> WORK INSTRUCTIONS:
Reproduce the listing below character for character; drop every image.
- - - - - - -
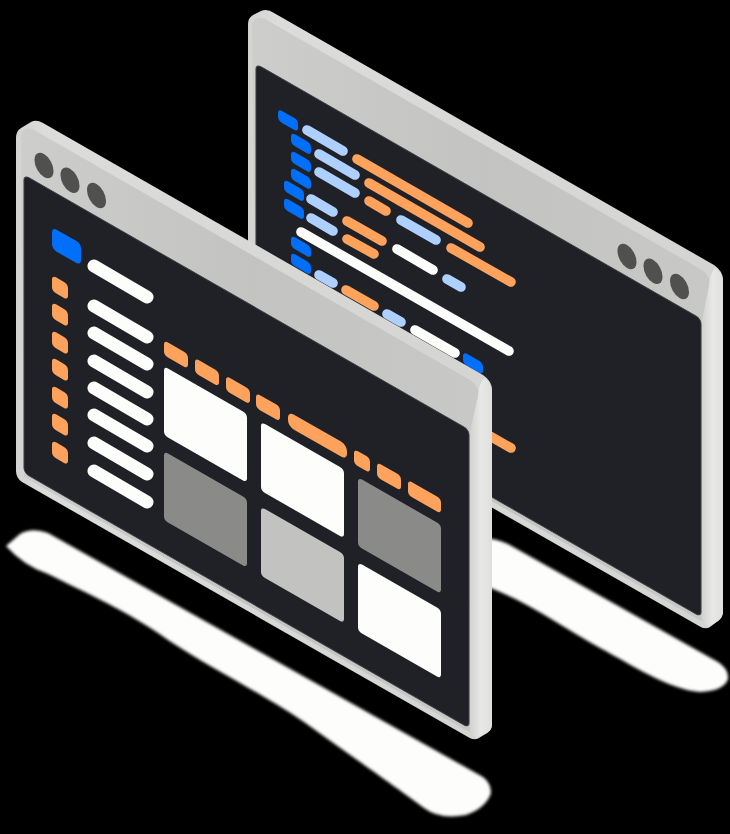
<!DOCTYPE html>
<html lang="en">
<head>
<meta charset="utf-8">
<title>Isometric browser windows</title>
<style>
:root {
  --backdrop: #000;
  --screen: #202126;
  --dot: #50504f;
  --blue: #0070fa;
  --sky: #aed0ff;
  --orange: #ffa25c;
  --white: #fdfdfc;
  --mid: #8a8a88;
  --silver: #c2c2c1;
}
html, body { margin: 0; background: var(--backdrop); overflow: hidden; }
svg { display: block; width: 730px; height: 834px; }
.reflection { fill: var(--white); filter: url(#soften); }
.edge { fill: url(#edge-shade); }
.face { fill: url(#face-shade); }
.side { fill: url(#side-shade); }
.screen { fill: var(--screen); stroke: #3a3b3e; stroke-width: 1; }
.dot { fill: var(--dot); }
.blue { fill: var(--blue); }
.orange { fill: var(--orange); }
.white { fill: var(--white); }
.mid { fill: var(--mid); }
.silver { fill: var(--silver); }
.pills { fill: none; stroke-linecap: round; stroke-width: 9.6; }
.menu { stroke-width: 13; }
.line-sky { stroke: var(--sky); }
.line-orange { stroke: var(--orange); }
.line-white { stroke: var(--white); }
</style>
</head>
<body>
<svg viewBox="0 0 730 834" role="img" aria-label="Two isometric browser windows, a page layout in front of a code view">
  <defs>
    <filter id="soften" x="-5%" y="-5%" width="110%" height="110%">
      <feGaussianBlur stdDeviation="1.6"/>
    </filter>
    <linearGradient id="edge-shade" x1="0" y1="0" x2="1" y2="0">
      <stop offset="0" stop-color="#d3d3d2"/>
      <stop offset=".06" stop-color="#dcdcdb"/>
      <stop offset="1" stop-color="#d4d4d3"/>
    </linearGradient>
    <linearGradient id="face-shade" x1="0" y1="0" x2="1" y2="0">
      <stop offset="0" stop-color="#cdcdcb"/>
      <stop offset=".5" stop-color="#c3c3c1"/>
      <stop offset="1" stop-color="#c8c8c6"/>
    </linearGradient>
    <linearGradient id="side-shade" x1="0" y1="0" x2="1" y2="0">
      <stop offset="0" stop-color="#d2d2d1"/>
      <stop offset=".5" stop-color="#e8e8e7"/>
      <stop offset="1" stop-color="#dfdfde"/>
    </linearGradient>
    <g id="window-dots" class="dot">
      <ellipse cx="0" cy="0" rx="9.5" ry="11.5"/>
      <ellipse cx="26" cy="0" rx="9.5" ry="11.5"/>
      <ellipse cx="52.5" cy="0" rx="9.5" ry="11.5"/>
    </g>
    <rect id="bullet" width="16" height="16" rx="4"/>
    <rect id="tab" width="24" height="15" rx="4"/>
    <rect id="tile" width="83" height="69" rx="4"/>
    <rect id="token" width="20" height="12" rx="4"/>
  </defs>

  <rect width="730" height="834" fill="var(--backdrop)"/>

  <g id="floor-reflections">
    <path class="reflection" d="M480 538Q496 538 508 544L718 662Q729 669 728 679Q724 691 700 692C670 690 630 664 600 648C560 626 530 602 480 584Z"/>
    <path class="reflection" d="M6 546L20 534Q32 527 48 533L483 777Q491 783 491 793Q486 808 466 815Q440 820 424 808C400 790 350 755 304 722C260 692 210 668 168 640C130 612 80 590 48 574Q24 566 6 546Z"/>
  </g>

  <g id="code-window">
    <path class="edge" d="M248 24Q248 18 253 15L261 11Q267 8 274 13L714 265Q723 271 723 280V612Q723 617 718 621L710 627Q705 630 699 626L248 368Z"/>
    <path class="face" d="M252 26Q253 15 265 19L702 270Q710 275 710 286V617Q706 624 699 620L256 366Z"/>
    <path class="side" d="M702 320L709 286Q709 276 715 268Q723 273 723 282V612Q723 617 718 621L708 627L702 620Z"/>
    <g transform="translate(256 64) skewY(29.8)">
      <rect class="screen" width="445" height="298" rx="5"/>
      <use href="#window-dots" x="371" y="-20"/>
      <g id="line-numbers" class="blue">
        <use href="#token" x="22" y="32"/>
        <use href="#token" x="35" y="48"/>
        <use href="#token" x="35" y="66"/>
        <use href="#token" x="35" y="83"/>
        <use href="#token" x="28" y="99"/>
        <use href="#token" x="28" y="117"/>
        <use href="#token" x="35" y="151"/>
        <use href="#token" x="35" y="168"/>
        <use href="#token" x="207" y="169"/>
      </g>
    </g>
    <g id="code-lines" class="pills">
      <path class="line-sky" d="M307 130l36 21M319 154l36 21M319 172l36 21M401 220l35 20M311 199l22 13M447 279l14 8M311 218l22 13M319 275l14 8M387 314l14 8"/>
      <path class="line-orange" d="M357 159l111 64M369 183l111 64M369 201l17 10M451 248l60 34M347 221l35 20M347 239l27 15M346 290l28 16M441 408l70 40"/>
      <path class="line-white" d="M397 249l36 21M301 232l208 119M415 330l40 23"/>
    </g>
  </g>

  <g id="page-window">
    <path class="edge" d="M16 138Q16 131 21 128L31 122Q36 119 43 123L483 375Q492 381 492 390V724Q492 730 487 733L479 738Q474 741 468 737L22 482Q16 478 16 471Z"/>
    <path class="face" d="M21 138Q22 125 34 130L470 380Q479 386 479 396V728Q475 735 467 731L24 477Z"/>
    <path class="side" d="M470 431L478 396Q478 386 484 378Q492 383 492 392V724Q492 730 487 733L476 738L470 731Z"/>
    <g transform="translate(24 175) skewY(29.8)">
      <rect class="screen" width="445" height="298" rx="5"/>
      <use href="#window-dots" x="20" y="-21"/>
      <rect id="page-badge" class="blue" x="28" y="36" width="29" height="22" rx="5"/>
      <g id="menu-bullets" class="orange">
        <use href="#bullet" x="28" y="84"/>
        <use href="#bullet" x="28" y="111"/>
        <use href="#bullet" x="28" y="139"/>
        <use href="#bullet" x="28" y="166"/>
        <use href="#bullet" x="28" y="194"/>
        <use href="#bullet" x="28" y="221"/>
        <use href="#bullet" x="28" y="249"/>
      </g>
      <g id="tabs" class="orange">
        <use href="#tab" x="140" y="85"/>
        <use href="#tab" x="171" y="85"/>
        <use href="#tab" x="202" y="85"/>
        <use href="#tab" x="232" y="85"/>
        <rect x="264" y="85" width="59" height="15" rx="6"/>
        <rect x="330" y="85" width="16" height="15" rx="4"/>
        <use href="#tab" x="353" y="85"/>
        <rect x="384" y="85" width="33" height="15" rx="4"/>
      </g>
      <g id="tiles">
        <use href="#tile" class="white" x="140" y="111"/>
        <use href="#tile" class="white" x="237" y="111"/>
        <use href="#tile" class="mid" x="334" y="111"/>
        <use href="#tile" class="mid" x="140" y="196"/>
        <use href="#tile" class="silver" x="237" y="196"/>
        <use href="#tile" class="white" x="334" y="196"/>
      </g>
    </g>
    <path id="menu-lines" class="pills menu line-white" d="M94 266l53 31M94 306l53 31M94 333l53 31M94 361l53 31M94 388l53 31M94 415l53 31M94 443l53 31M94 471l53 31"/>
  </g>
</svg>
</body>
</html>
- - - - - - -
> PROBLEM SOLUTION:
<!DOCTYPE html>
<html lang="en">
<head>
<meta charset="utf-8">
<title>Isometric browser windows</title>
<style>
:root {
  --backdrop: #000;
  --screen: #202126;
  --dot: #50504f;
  --blue: #0070fa;
  --sky: #aed0ff;
  --orange: #ffa25c;
  --white: #fdfdfc;
  --mid: #8a8a88;
  --silver: #c2c2c1;
}
html, body { margin: 0; background: var(--backdrop); overflow: hidden; }
svg { display: block; width: 730px; height: 834px; }
.reflection { fill: var(--white); filter: url(#soften); }
.edge { fill: url(#edge-shade); }
.face { fill: url(#face-shade); }
.side { fill: url(#side-shade); }
.screen { fill: var(--screen); stroke: #3a3b3e; stroke-width: 1; }
.dot { fill: var(--dot); }
.blue { fill: var(--blue); }
.orange { fill: var(--orange); }
.white { fill: var(--white); }
.mid { fill: var(--mid); }
.silver { fill: var(--silver); }
.pills { fill: none; stroke-linecap: round; stroke-width: 9.6; }
.menu { stroke-width: 13; }
.line-sky { stroke: var(--sky); }
.line-orange { stroke: var(--orange); }
.line-white { stroke: var(--white); }
</style>
</head>
<body>
<svg viewBox="0 0 730 834" role="img" aria-label="Two isometric browser windows, a page layout in front of a code view">
  <defs>
    <filter id="soften" x="-5%" y="-5%" width="110%" height="110%">
      <feGaussianBlur stdDeviation="1.6"/>
    </filter>
    <linearGradient id="edge-shade" x1="0" y1="0" x2="1" y2="0">
      <stop offset="0" stop-color="#d3d3d2"/>
      <stop offset=".06" stop-color="#dcdcdb"/>
      <stop offset="1" stop-color="#d4d4d3"/>
    </linearGradient>
    <linearGradient id="face-shade" x1="0" y1="0" x2="1" y2="0">
      <stop offset="0" stop-color="#cdcdcb"/>
      <stop offset=".5" stop-color="#c3c3c1"/>
      <stop offset="1" stop-color="#c8c8c6"/>
    </linearGradient>
    <linearGradient id="side-shade" x1="0" y1="0" x2="1" y2="0">
      <stop offset="0" stop-color="#d2d2d1"/>
      <stop offset=".5" stop-color="#e8e8e7"/>
      <stop offset="1" stop-color="#dfdfde"/>
    </linearGradient>
    <g id="window-dots" class="dot">
      <ellipse cx="0" cy="0" rx="9.5" ry="11.5"/>
      <ellipse cx="26" cy="0" rx="9.5" ry="11.5"/>
      <ellipse cx="52.5" cy="0" rx="9.5" ry="11.5"/>
    </g>
    <rect id="bullet" width="16" height="16" rx="4"/>
    <rect id="tab" width="24" height="15" rx="4"/>
    <rect id="tile" width="83" height="69" rx="4"/>
    <rect id="token" width="20" height="12" rx="4"/>
  </defs>

  <rect width="730" height="834" fill="var(--backdrop)"/>

  <g id="floor-reflections">
    <path class="reflection" d="M480 538Q496 538 508 544L718 662Q729 669 728 679Q724 691 700 692C670 690 630 664 600 648C560 626 530 602 480 584Z"/>
    <path class="reflection" d="M6 546L20 534Q32 527 48 533L483 777Q491 783 491 793Q486 808 466 815Q440 820 424 808C400 790 350 755 304 722C260 692 210 668 168 640C130 612 80 590 48 574Q24 566 6 546Z"/>
  </g>

  <g id="code-window">
    <path class="edge" d="M248 24Q248 18 253 15L261 11Q267 8 274 13L714 265Q723 271 723 280V612Q723 617 718 621L710 627Q705 630 699 626L248 368Z"/>
    <path class="face" d="M252 26Q253 15 265 19L702 270Q710 275 710 286V617Q706 624 699 620L256 366Z"/>
    <path class="side" d="M702 320L709 286Q709 276 715 268Q723 273 723 282V612Q723 617 718 621L708 627L702 620Z"/>
    <g transform="translate(256 64) skewY(29.8)">
      <rect class="screen" width="445" height="298" rx="5"/>
      <use href="#window-dots" x="371" y="-20"/>
      <g id="line-numbers" class="blue">
        <use href="#token" x="22" y="32"/>
        <use href="#token" x="35" y="48"/>
        <use href="#token" x="35" y="66"/>
        <use href="#token" x="35" y="83"/>
        <use href="#token" x="28" y="99"/>
        <use href="#token" x="28" y="117"/>
        <use href="#token" x="35" y="151"/>
        <use href="#token" x="35" y="168"/>
        <use href="#token" x="207" y="169"/>
      </g>
    </g>
    <g id="code-lines" class="pills">
      <path class="line-sky" d="M307 130l36 21M319 154l36 21M319 172l36 21M401 220l35 20M311 199l22 13M447 279l14 8M311 218l22 13M319 275l14 8M387 314l14 8"/>
      <path class="line-orange" d="M357 159l111 64M369 183l111 64M369 201l17 10M451 248l60 34M347 221l35 20M347 239l27 15M346 290l28 16M441 408l70 40"/>
      <path class="line-white" d="M397 249l36 21M301 232l208 119M415 330l40 23"/>
    </g>
  </g>

  <g id="page-window">
    <path class="edge" d="M16 138Q16 131 21 128L31 122Q36 119 43 123L483 375Q492 381 492 390V724Q492 730 487 733L479 738Q474 741 468 737L22 482Q16 478 16 471Z"/>
    <path class="face" d="M21 138Q22 125 34 130L470 380Q479 386 479 396V728Q475 735 467 731L24 477Z"/>
    <path class="side" d="M470 431L478 396Q478 386 484 378Q492 383 492 392V724Q492 730 487 733L476 738L470 731Z"/>
    <g transform="translate(24 175) skewY(29.8)">
      <rect class="screen" width="445" height="298" rx="5"/>
      <use href="#window-dots" x="20" y="-21"/>
      <rect id="page-badge" class="blue" x="28" y="36" width="29" height="22" rx="5"/>
      <g id="menu-bullets" class="orange">
        <use href="#bullet" x="28" y="84"/>
        <use href="#bullet" x="28" y="111"/>
        <use href="#bullet" x="28" y="139"/>
        <use href="#bullet" x="28" y="166"/>
        <use href="#bullet" x="28" y="194"/>
        <use href="#bullet" x="28" y="221"/>
        <use href="#bullet" x="28" y="249"/>
      </g>
      <g id="tabs" class="orange">
        <use href="#tab" x="140" y="85"/>
        <use href="#tab" x="171" y="85"/>
        <use href="#tab" x="202" y="85"/>
        <use href="#tab" x="232" y="85"/>
        <rect x="264" y="85" width="59" height="15" rx="6"/>
        <rect x="330" y="85" width="16" height="15" rx="4"/>
        <use href="#tab" x="353" y="85"/>
        <rect x="384" y="85" width="33" height="15" rx="4"/>
      </g>
      <g id="tiles">
        <use href="#tile" class="white" x="140" y="111"/>
        <use href="#tile" class="white" x="237" y="111"/>
        <use href="#tile" class="mid" x="334" y="111"/>
        <use href="#tile" class="mid" x="140" y="196"/>
        <use href="#tile" class="silver" x="237" y="196"/>
        <use href="#tile" class="white" x="334" y="196"/>
      </g>
    </g>
    <path id="menu-lines" class="pills menu line-white" d="M94 266l53 31M94 306l53 31M94 333l53 31M94 361l53 31M94 388l53 31M94 415l53 31M94 443l53 31M94 471l53 31"/>
  </g>
</svg>
</body>
</html>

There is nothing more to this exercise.